_EXERCISE INSTRUCTIONS_:
Search the records for the string "width" and copy every line where it turns up.

(Stored data)
·····

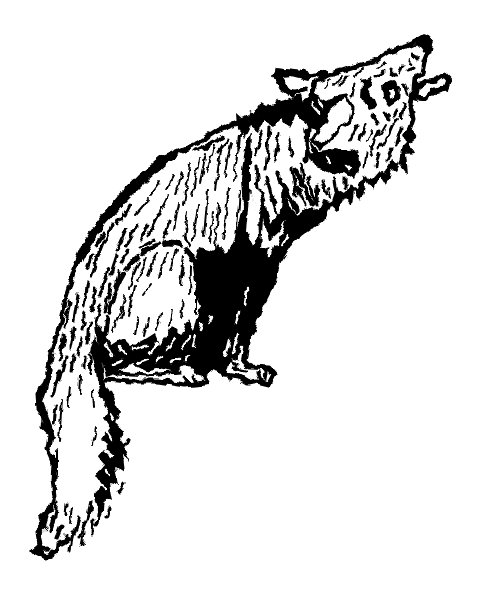
<!DOCTYPE html>
<html lang="en">
<head>
<meta charset="utf-8">
<title>Howling fox</title>
<style>
:root { --ink: #000; --paper: #fff; }
html, body { margin: 0; background: var(--paper); overflow: hidden; }
.artboard { display: block; width: 484px; height: 593px; }
.ink { fill: var(--ink); }
.paper { fill: var(--paper); }
.contour { fill: none; stroke: var(--ink); stroke-width: 5; stroke-linejoin: round; stroke-linecap: round; }
.hatch { fill: none; stroke: var(--ink); stroke-width: 3; stroke-linecap: round; }
.fine { stroke-width: 2; }
.bold { stroke-width: 5; }
.glint { fill: none; stroke: var(--paper); stroke-width: 2.5; stroke-linecap: round; }
</style>
</head>
<body>
<svg class="artboard" viewBox="0 0 484 593" role="img" aria-label="Ink drawing of a sitting fox howling upwards">
  <defs>
    <filter id="rough-ink" x="0" y="0" width="484" height="593" filterUnits="userSpaceOnUse">
      <feTurbulence type="fractalNoise" baseFrequency="0.11" numOctaves="2" seed="7" result="grain"/>
      <feDisplacementMap in="SourceGraphic" in2="grain" scale="7" xChannelSelector="R" yChannelSelector="G"/>
    </filter>
  </defs>
  <rect class="paper" width="484" height="593"/>
  <g filter="url(#rough-ink)">

    <g id="back">
      <path class="contour" d="M300 97L284 104L264 108L240 122L215 132L198 143L163 158L140 178L120 196L101 220L87 240L75 268L66 298L60 325L52 352L48 374"/>
      <path class="ink" d="M237 128L236 113L245 121L249 110L257 115L262 102L272 108L277 98L287 105L302 94L306 122L296 116L290 128L282 118L273 127L263 121L258 132L250 126L244 138Z"/>
      <path class="ink" d="M116 198L139 174L162 156L190 146L164 166L146 182L128 200L106 224L90 247L83 262L80 256L94 226Z"/>
      <path class="hatch fine" d="M214 146L207 172M222 144L215 190M231 143L224 176M206 154L200 182M199 160L192 196M190 164L184 204M182 172L176 194M173 176L166 190M160 182L150 196M238 146L234 180M240 192L236 240M229 188L223 240M219 204L215 246M208 190L204 236M198 205L193 240M188 212L184 238M179 204L174 229M168 196L160 212M148 200L136 214M213 212L210 242"/>
      <path class="hatch" d="M196 150L212 142M205 148L222 136M218 152L228 140M240 130L238 150M104 232L96 246M112 226L104 242M122 214L116 224M130 206L125 216M92 256L87 268"/>
    </g>

    <g id="shoulder-and-chest">
      <path class="ink" d="M199 247L212 251L219 243L225 254L233 243L239 226L243 208L241 180L245 148L252 130L250 172L252 196L258 214L264 200L271 224L281 211L283 184L289 206L298 215L311 207L324 221L308 232L293 243L281 262L273 287L262 309L255 330L246 347L244 366L233 361L228 375L211 370L203 382L192 368L199 344L205 320L197 298L193 268Z"/>
      <path class="paper" d="M250 190L258 212L259 238L252 247L246 230Z"/>
      <path class="paper" d="M263 218L269 240L278 232L287 220L277 245L261 250Z"/>
      <path class="hatch" d="M262 130L256 154M270 128L266 170M279 134L275 160M288 138L292 154M256 166L258 188M266 178L272 196M277 172L286 196M292 170L296 194M301 164L304 186M297 186L306 206M284 198L292 220M271 196L277 214M307 176L313 196M318 184L317 202M260 190L265 208"/>
      <path class="hatch bold" d="M249 140L248 200M282 184L297 210M296 172L312 204M308 130L306 160"/>
      <path class="glint" d="M239 312L236 324M247 290L245 304M238 334L233 352M229 340L225 356M242 346L240 360M211 316L208 324M287 236L282 246M272 246L270 254M222 240L220 247"/>
    </g>

    <g id="haunch">
      <path class="contour" d="M106 334C108 308 116 282 129 266C144 247 165 239 180 245C191 250 198 268 201 286" stroke-dasharray="17 6"/>
      <path class="ink" d="M95 322L104 331L111 345L122 338L131 347L144 340L155 333L160 345L172 326L181 335L188 320L194 331L200 306L210 324L206 352L197 371L184 366L174 372L158 368L146 371L132 364L116 373L105 376L98 352Z"/>
      <path class="hatch fine" d="M139 262L128 288M146 258L138 280M156 254L148 276M167 252L159 276M176 250L170 270M184 256L180 284M191 268L190 294M126 294L121 318M134 286L128 316M196 290L196 314M183 300L181 318M172 310L169 326M139 316L136 334M148 318L144 336M161 314L157 330M121 308L113 332M152 284L143 296"/>
      <path class="hatch" d="M126 230L116 252M137 226L126 246M148 224L140 240M159 214L148 236M169 222L164 238M117 256L111 274M108 268L100 296M99 250L92 276M104 240L98 256M111 284L104 312M96 288L91 312M88 282L84 306M119 272L115 292M184 236L190 246M154 240L140 248M128 250L122 262M100 304L96 322"/>
      <path class="glint" d="M106 344L112 356M119 346L126 354M134 350L146 346M150 352L158 344M166 350L176 338M182 350L190 336M138 362L146 359M196 336L193 346M170 362L180 358M114 364L122 361M189 356L185 361M202 322L200 332M156 361L162 357"/>
    </g>

    <g id="legs-and-paws">
      <path class="paper" d="M112 374L150 372L188 373L204 377L208 384L186 385L150 381L112 381Z"/>
      <path class="contour" d="M106 379L130 381L158 381L185 385L206 383"/>
      <path class="hatch" d="M116 373L148 375L180 372M184 377L188 384M194 375L197 383M203 374L208 382"/>
      <path class="paper" d="M230 358L244 362L250 367L270 367L274 374L268 384L248 381L226 376Z"/>
      <path class="contour" d="M247 344L244 361L250 367L269 368L274 374L269 384L257 381L248 383L238 377L224 375"/>
      <path class="hatch" d="M229 358L237 366M233 368L246 371M258 372L261 380M266 371L265 379M222 370L229 378"/>
    </g>

    <g id="tail">
      <path class="contour" d="M48 372L45 386L38 394L39 408L45 414L43 427L50 434L48 448L54 462L53 480L55 497L51 508L42 516L44 526L38 532L40 546L34 551L46 557L57 550L58 544L68 540"/>
      <path class="ink" d="M48 358L54 350L51 372L47 390L43 402L50 420L55 438L52 440L43 424L36 404L37 392L44 386Z"/>
      <path class="ink" d="M94 336L100 350L103 378L113 398L120 412L116 424L124 431L121 440L130 462L122 455L124 472L115 466L118 486L109 483L112 501L105 497L104 512L97 520L98 508L94 494L102 484L95 474L104 464L98 456L108 444L101 440L110 428L103 418L108 408L99 394L97 372L90 352Z"/>
      <path class="hatch" d="M70 302L65 328M78 294L74 320M85 312L82 330M74 328L70 348M64 336L60 360M82 338L78 356M90 322L88 344M66 356L60 380M59 372L53 396M73 356L71 372M56 406L54 424M90 356L91 374M84 356L84 366M127 440L124 448M124 484L119 491M110 508L107 518M101 514L96 526M92 502L88 518M86 520L80 536M93 520L92 534M79 518L74 534M73 532L70 550M84 534L82 545M66 536L62 546M57 502L54 522M66 504L65 514M52 484L57 490"/>
      <path class="hatch fine" d="M62 400L59 440M70 386L68 408M93 390L94 408M96 428L93 446M57 450L57 476M81 376L80 394M72 508L70 522"/>
      <path class="hatch bold" d="M46 516L43 526M54 518L50 530M62 526L57 538M36 550L48 549"/>
      <path class="glint" d="M108 432L113 440M105 450L112 456M104 470L109 476M101 486L105 490M110 414L114 420"/>
    </g>

    <g id="head">
      <path class="contour" d="M312 94L316 80L332 74L354 67L374 62L389 52L405 47L416 42L424 37L430 41L428 52L424 62L422 73L414 78L413 92L410 104L413 119L409 131"/>
      <path class="ink" d="M412 41L426 33L433 41L428 56L423 52L419 47Z"/>
      <g id="ear">
        <path class="paper" d="M276 71L300 71L318 76L306 91L291 92Z"/>
        <path class="contour" d="M326 73L311 76L300 72L278 70L276 77L282 87L292 93L304 90"/>
        <path class="ink" d="M276 67L298 70L316 75L308 81L292 77L282 78L288 88L300 91L292 98L280 90L273 77Z"/>
      </g>
      <g id="lower-jaw">
        <path class="contour" d="M417 88L427 81L437 80L444 75L449 80L446 88L435 91L427 98L416 97"/>
        <path class="ink" d="M415 82L426 81L420 88L417 102L411 100Z"/>
      </g>
      <g id="eye-and-muzzle">
        <path class="ink" d="M382 84L391 80L400 87L399 100L390 106L383 98Z"/>
        <path class="paper" d="M388 90L395 89L394 97L389 99Z"/>
        <path class="ink" d="M362 80L373 77L368 89L374 98L378 108L368 110L361 98Z"/>
        <path class="hatch" d="M402 66L399 74M414 54L418 60M408 70L413 68M376 76L384 72M404 84L408 94M384 112L389 119M397 110L394 118M372 116L378 124M354 84L352 96M348 76L340 84M390 70L395 76M404 104L401 118"/>
        <path class="hatch fine" d="M330 80L324 88M342 76L334 86M362 70L355 76M384 64L378 68M411 58L410 65"/>
      </g>
      <g id="cheek">
        <path class="ink" d="M303 100L313 94L326 101L337 95L349 93L342 102L334 106L328 118L320 132L309 129L303 116Z"/>
        <path class="paper" d="M330 109L345 98L352 106L351 119L342 124L330 139L319 146L317 140L325 130Z"/>
        <path class="hatch" d="M346 96L353 108L351 120L341 127L332 139L320 147L313 139L320 128"/>
        <path class="ink" d="M304 126L311 140L319 151L334 149L348 151L358 149L361 164L354 179L344 172L334 176L323 169L313 166L306 152Z"/>
        <path class="glint" d="M312 104L318 112M326 156L329 163M346 166L350 170M310 144L313 153M319 100L323 106"/>
      </g>
      <g id="ruff">
        <path class="ink" d="M409 126L416 138L409 143L414 153L406 154L408 174L400 164L396 172L391 169L386 186L380 176L373 189L367 181L361 201L354 190L352 206L345 198L338 212L331 206L325 220L313 222L306 212L318 210L324 199L332 202L336 190L344 195L350 184L358 188L362 174L371 179L379 170L384 174L391 160L398 165L402 147L407 142L403 134Z"/>
        <path class="hatch" d="M366 124L360 140M379 130L372 148M392 126L385 142M401 128L396 144M367 154L365 168M379 154L376 166M392 148L387 160M322 180L326 194M334 180L336 192M345 178L345 188M312 188L316 206M384 142L379 148M356 126L350 140"/>
        <path class="hatch fine" d="M372 130L367 142M386 124L379 136M370 148L372 156M397 120L392 126M328 188L330 198"/>
      </g>
    </g>
  </g>
</svg>
</body>
</html>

·····

_EXPECTED ANSWER_:
.artboard { display: block; width: 484px; height: 593px; }
.contour { fill: none; stroke: var(--ink); stroke-width: 5; stroke-linejoin: round; stroke-linecap: round; }
.hatch { fill: none; stroke: var(--ink); stroke-width: 3; stroke-linecap: round; }
.fine { stroke-width: 2; }
.bold { stroke-width: 5; }
.glint { fill: none; stroke: var(--paper); stroke-width: 2.5; stroke-linecap: round; }
    <filter id="rough-ink" x="0" y="0" width="484" height="593" filterUnits="userSpaceOnUse">
  <rect class="paper" width="484" height="593"/>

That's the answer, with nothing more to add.